A prenup (also known as a prenuptial or premarital agreement) allows married couples to outline the financial aspects of their lives. And while there are some clear distinctions betweenwhat a prenup can and can’t do, this type of contract can generally afford protection that the parties might not get otherwise in a court of law.
There are several benefits to having a prenup. Couples can stipulate how property is distributed in the event of a divorce, superseding the normal community propertylaws of their state.
A prenup can outline certain responsibilities and/or agreements between the parties such as paying a spouse’s way through college or paying off individual debts. Prenups also allow couples to decide now about future financial matters and identify any heirlooms or other issues that might come up later during a distribution of your estate. Read more aboutwhat a prenup can and can’t do.
All the benefits aside, prenups are not right for everyone. Many soon-to-be spouses shy away from a prenup because they see it as a sign of distrust. In addition, if your prenup is found to be grossly unfair or biased, the court may set it aside and invoke standard community property laws anyway. Laws regarding prenups also vary from state to state, so you may find that what you want to stipulate isn’t allowable by law.

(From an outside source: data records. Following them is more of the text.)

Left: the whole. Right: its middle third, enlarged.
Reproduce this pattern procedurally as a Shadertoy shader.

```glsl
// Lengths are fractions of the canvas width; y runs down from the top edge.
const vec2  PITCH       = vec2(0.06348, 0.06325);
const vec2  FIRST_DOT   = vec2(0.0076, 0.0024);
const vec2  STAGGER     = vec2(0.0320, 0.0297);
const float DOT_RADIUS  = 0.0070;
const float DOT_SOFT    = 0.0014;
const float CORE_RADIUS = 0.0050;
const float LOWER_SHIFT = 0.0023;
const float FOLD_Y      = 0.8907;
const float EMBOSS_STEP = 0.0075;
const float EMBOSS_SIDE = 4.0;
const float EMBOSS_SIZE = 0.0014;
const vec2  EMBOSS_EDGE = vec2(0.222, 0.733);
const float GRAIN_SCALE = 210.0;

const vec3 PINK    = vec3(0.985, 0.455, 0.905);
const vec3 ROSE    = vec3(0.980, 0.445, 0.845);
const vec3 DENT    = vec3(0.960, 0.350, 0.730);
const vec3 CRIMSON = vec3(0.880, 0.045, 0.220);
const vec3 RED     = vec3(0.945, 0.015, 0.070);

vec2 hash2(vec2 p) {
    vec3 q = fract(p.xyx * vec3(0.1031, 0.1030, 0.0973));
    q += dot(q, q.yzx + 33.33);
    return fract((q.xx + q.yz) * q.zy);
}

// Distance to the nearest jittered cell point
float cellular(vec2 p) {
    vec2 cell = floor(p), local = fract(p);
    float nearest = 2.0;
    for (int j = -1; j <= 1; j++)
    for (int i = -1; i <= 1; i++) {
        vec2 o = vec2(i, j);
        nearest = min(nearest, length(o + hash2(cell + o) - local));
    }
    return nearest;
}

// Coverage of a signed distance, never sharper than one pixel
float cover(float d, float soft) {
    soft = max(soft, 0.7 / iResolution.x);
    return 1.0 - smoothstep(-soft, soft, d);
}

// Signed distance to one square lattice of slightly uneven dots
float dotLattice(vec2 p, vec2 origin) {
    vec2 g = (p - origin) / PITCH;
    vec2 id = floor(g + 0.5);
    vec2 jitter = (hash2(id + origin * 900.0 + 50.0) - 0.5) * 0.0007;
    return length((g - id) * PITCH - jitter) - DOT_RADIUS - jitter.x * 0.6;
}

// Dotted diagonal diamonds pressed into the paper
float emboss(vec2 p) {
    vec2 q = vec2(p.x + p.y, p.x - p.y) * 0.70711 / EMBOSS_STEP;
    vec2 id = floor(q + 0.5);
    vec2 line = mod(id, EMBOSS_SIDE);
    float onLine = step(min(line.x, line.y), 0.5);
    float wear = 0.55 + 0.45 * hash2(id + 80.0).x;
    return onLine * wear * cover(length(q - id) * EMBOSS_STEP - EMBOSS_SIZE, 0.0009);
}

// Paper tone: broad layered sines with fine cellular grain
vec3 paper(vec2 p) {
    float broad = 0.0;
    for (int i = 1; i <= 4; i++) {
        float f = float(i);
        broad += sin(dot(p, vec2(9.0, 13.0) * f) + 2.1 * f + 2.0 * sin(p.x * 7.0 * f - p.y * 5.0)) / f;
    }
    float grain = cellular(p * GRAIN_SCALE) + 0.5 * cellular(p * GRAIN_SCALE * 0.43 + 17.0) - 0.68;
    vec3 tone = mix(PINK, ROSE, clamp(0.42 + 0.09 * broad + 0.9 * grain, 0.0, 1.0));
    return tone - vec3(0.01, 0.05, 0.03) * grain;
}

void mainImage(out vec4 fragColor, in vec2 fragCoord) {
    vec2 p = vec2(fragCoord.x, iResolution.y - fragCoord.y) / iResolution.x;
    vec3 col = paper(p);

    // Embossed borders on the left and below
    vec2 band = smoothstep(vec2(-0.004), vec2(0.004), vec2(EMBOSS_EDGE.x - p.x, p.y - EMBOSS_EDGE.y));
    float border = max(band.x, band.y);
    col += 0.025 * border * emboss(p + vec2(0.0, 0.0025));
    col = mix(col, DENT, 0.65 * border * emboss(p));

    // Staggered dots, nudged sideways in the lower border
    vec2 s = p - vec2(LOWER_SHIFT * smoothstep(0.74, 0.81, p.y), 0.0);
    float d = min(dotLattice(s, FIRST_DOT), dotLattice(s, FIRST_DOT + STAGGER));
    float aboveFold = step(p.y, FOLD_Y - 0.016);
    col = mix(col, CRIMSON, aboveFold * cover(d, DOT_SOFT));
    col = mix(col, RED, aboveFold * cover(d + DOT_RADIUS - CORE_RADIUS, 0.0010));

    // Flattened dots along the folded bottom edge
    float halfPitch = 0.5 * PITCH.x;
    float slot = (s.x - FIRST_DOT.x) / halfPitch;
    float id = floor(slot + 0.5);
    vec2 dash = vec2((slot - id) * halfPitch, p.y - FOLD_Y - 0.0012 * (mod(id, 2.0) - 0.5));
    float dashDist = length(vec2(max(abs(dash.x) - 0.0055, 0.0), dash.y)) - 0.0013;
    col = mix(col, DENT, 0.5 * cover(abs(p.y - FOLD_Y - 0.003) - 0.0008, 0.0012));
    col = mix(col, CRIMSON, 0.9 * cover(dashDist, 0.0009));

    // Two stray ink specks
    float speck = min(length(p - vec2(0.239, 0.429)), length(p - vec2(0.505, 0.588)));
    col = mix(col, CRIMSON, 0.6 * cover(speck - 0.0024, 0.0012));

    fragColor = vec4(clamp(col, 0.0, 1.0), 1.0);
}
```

Also, most people don’t realize that prenups are not always air tight, and can be challenged in court. Read more about criteria for valid prenups.
Look at your individual situation. Prenups are generally designed to address financial and property matters. Do you have certain assets you want to protect in the event of a divorce? Do you own property or maintain a large savings that you’d like to keep separate from your marriage? Do you have kids from a previous marriage or own part or all of a business? Do you have plans to leave portions of your estate to someone other than your soon-to-be-spouse?
If you answer yes to any of these questions, you might find a prenup to be a useful tool. But the most important factor to consider is whether you and your spouse will be comfortable with such a contract. Many couples view prenups as a wedge between them and have difficulty overcoming the emotional ramifications of the document. When deciding whether or not you need a prenup, be sure to consider all the possible outcomes.
Most pre-marital agreements govern the terms of the divorce, which enable the parties to end their marriage more quickly and without the need for court intervention. However, pre-marital agreements do not always result in a faster or less expensive divorce. Prenuptial agreements can be challenged, so there can even be litigation surrounding the validity of the prenup itself…resulting in what could even be a longer, more expensive divorce process.
For those with significant assets to protect a prenuptial agreeement stil may be a good idea. Even though prenups are sometimes challenged during a divorce, a well-drafted one can, in some scenarios, be worth the time and expense. Read more about criteria for valid prenups.
If you decide to look further into entering into a prenuptial agreement and your situation is pretty simple in terms of assets, you may want to consider looking at state-specific prenuptial forms
What happens if I set up the prenup in CA where I am living now and later move to NY to reside permanently after the marriage?